What is required → Pull out all lines from the listing below in which the word "system" appears.

Data to process →
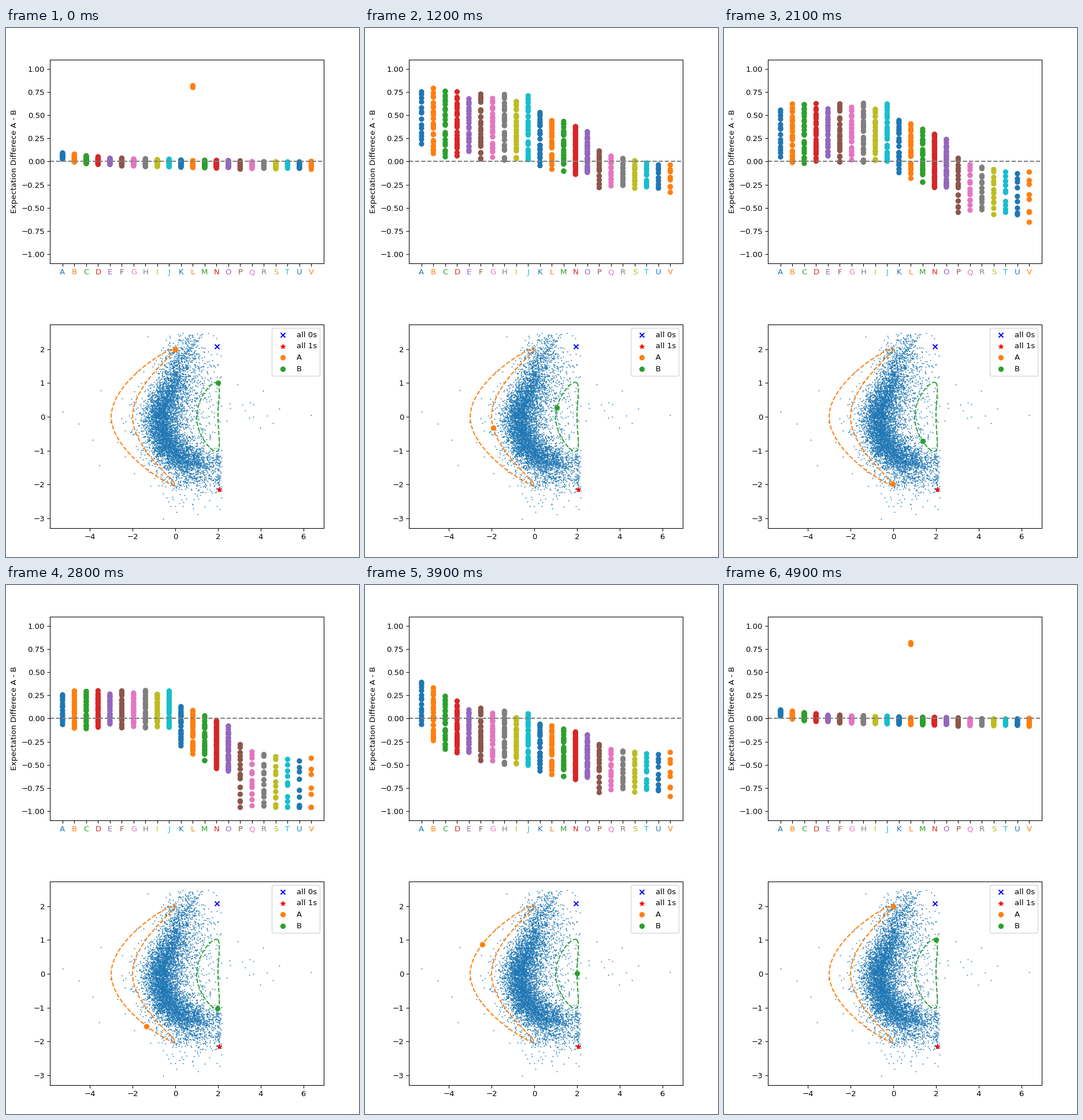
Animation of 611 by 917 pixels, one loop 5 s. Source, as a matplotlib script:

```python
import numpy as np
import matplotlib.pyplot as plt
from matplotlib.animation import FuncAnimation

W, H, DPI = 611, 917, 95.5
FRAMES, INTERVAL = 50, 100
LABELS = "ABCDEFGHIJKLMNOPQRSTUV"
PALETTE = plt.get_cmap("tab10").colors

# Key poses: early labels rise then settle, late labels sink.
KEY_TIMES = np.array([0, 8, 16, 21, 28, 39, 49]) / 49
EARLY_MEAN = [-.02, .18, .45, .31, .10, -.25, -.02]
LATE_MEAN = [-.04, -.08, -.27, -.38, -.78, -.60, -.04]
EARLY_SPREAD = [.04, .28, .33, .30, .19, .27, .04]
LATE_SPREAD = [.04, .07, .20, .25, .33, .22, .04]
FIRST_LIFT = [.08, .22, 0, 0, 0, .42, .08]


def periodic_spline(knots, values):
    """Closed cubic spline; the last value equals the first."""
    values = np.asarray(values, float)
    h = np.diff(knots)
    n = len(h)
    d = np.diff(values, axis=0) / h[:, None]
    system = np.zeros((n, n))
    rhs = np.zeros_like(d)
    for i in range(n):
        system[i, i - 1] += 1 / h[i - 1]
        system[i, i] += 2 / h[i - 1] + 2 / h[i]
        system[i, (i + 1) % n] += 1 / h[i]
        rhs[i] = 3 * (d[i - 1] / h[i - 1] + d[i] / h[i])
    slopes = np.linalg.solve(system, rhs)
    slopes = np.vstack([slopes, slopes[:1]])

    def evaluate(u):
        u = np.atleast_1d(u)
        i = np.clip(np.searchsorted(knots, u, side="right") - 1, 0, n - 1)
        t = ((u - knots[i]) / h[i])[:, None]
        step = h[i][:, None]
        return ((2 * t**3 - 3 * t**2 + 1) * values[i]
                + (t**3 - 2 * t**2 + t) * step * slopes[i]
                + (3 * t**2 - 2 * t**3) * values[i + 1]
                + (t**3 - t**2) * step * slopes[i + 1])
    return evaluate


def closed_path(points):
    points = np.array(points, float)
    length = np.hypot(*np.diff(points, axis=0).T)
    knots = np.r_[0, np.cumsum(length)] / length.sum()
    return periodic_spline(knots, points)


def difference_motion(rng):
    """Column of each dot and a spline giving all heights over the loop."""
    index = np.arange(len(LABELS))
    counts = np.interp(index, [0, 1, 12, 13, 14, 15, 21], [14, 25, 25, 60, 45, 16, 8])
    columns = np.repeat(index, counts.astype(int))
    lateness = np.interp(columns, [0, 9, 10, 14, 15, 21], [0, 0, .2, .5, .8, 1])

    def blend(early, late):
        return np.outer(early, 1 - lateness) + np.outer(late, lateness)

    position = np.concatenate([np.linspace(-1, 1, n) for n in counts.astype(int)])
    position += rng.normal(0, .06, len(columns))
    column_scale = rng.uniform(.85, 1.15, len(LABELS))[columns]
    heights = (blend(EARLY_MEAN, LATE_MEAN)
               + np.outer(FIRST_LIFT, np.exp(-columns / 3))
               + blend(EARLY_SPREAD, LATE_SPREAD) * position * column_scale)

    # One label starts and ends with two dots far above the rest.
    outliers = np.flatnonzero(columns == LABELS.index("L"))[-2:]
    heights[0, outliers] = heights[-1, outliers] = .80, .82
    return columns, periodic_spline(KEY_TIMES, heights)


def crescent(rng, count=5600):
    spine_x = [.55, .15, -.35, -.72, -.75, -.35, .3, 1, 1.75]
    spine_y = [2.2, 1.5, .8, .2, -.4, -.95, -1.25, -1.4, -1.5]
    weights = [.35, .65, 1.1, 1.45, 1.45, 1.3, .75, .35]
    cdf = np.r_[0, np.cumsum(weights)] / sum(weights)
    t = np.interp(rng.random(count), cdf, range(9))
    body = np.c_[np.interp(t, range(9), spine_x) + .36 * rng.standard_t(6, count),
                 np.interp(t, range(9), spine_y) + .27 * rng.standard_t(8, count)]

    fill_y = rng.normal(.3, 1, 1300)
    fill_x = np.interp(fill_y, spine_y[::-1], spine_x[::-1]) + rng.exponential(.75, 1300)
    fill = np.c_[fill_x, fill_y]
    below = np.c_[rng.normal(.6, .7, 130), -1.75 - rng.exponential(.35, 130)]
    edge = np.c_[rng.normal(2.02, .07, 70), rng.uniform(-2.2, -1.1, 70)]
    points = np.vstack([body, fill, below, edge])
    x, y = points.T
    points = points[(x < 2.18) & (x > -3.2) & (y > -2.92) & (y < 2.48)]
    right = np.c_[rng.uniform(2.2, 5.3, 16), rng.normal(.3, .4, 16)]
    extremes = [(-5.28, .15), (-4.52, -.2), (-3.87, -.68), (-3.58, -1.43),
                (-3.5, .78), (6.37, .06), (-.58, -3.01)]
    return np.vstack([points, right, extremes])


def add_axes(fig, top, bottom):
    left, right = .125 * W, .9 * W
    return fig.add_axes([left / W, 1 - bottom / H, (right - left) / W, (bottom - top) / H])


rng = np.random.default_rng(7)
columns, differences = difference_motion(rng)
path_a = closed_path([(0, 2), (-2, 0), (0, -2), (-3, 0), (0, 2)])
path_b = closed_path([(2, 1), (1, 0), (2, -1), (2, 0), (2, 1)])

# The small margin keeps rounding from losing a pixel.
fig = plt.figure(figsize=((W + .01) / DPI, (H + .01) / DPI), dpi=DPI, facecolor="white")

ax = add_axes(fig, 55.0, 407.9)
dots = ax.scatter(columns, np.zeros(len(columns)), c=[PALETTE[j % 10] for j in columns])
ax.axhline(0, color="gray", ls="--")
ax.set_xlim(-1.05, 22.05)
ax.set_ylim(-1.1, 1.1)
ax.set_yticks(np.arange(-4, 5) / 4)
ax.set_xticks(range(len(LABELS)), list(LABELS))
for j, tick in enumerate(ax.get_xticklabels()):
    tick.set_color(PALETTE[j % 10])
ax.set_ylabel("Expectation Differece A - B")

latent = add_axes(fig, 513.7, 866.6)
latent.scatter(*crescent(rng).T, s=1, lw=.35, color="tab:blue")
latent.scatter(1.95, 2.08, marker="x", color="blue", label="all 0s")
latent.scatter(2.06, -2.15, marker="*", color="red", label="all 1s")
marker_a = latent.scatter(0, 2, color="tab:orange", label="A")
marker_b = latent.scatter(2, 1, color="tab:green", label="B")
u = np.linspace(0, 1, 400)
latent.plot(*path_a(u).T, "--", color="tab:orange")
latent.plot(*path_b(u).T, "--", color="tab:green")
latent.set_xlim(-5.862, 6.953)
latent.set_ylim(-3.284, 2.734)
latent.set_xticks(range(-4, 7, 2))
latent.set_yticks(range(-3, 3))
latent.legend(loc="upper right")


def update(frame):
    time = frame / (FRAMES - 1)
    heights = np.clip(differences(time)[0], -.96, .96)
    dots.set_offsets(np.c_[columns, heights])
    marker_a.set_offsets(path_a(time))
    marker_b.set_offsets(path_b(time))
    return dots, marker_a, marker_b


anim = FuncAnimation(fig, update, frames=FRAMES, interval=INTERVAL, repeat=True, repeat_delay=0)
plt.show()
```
--
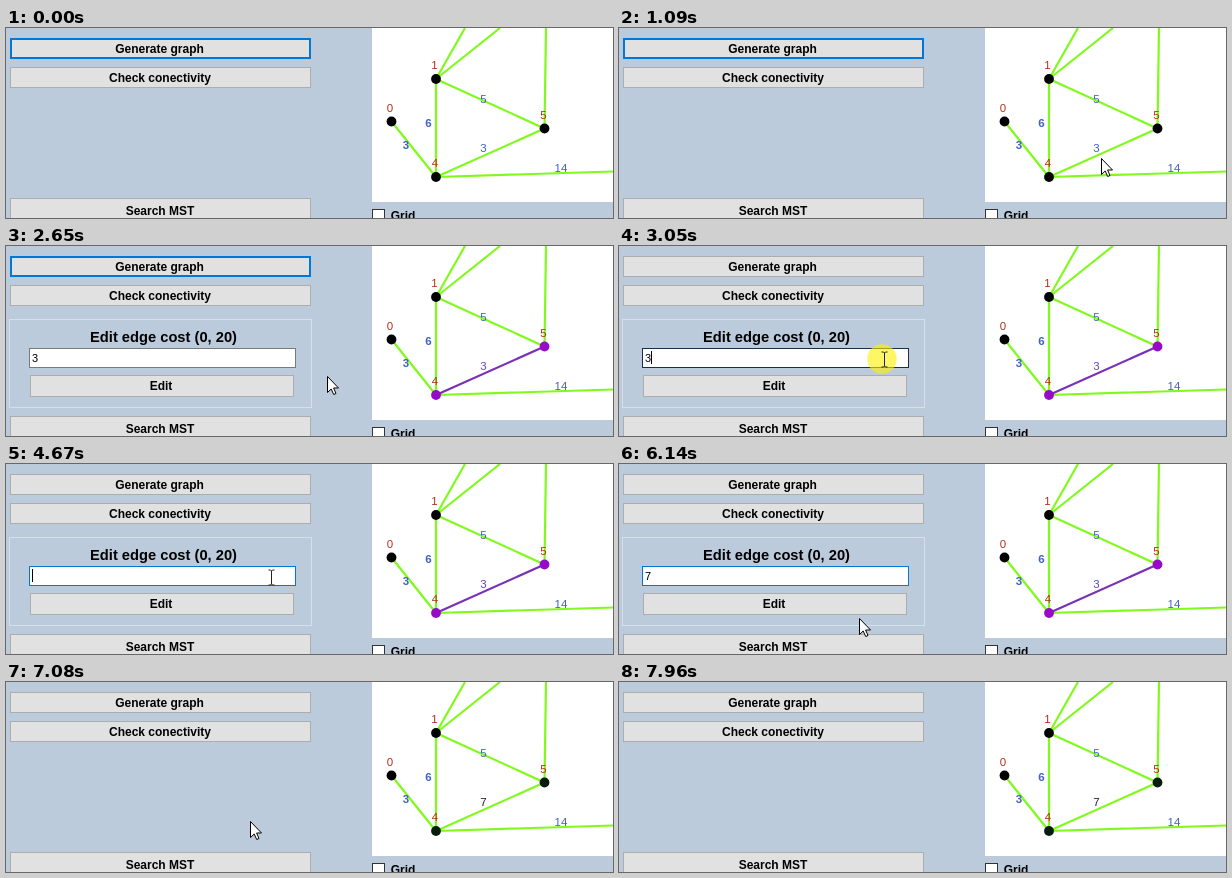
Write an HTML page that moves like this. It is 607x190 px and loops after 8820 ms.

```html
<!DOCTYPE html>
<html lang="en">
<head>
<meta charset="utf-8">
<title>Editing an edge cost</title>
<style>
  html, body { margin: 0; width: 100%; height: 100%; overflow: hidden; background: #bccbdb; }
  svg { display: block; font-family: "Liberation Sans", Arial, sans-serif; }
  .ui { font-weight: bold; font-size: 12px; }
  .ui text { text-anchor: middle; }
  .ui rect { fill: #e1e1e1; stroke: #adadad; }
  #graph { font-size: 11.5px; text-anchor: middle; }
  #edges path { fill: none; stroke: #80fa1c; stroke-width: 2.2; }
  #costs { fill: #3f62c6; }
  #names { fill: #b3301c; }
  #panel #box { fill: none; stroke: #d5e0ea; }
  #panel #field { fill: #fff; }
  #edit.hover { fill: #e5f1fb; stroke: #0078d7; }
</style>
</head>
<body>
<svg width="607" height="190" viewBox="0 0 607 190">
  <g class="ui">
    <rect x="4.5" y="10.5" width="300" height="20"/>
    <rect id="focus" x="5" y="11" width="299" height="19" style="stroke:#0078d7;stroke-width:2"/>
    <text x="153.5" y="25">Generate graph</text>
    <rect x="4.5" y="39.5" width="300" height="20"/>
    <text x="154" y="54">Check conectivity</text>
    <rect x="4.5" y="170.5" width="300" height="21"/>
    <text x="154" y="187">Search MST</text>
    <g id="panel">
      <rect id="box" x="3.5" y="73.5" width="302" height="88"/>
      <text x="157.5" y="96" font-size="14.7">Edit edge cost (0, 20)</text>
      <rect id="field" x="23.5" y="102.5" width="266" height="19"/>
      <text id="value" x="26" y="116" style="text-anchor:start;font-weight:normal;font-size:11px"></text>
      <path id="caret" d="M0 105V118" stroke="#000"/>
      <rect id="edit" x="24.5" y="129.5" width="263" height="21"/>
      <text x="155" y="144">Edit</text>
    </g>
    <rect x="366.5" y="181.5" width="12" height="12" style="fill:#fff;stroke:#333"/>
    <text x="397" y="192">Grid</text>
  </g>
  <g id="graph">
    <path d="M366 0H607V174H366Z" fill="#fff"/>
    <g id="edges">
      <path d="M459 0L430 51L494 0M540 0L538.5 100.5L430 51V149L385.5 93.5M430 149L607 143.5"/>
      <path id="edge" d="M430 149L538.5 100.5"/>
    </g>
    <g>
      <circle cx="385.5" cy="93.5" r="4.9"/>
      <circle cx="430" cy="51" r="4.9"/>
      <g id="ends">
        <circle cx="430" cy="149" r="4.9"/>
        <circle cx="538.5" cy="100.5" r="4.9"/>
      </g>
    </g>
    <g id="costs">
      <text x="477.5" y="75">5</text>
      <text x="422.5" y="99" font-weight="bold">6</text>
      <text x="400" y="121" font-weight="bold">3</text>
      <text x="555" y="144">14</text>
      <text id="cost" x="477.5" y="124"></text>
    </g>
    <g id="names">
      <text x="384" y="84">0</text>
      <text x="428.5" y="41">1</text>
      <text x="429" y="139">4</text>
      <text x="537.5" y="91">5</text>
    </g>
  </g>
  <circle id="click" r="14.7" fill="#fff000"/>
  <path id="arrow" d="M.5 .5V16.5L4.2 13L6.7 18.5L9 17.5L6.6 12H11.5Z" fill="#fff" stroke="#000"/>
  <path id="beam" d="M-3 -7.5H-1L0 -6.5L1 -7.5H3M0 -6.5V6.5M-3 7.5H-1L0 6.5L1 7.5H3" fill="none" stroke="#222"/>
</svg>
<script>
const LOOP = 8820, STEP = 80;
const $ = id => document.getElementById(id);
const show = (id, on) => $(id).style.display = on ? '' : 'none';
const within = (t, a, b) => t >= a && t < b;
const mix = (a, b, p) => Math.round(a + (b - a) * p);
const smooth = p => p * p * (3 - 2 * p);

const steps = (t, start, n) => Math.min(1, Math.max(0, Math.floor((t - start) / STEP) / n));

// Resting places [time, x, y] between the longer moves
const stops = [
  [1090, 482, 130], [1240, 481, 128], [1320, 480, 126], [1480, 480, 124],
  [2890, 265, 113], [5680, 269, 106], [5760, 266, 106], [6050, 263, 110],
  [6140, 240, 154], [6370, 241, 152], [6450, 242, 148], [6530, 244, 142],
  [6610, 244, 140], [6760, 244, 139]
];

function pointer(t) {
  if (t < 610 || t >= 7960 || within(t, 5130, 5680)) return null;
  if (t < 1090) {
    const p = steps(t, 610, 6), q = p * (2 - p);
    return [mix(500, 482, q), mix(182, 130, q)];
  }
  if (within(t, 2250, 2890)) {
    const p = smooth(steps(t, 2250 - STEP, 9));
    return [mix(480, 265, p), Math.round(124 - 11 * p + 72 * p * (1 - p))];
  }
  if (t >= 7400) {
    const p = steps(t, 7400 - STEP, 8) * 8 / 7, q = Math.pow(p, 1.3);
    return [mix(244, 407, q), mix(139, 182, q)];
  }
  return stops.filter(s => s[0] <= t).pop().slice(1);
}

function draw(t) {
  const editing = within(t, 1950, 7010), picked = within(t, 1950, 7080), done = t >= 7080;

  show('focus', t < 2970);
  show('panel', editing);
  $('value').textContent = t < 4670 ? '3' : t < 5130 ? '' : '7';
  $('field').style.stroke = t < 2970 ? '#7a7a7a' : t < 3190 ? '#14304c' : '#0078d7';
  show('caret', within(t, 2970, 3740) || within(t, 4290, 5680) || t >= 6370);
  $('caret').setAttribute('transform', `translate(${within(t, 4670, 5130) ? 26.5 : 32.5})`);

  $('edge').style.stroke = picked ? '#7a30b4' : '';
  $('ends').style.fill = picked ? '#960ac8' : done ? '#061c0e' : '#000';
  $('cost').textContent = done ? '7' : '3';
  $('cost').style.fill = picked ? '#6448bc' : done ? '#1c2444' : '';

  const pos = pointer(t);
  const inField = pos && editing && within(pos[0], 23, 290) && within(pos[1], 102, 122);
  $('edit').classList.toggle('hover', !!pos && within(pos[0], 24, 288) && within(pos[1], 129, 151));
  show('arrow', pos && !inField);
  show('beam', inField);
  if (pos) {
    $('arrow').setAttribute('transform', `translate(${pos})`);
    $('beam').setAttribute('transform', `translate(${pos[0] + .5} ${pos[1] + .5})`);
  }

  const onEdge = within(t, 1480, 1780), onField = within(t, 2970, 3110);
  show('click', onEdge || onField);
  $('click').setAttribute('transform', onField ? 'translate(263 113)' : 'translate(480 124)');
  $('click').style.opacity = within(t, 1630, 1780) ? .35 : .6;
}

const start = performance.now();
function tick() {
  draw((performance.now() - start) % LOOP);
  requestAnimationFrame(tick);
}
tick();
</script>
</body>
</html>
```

Written answer →
    system = np.zeros((n, n))
        system[i, i - 1] += 1 / h[i - 1]
        system[i, i] += 2 / h[i - 1] + 2 / h[i]
        system[i, (i + 1) % n] += 1 / h[i]
    slopes = np.linalg.solve(system, rhs)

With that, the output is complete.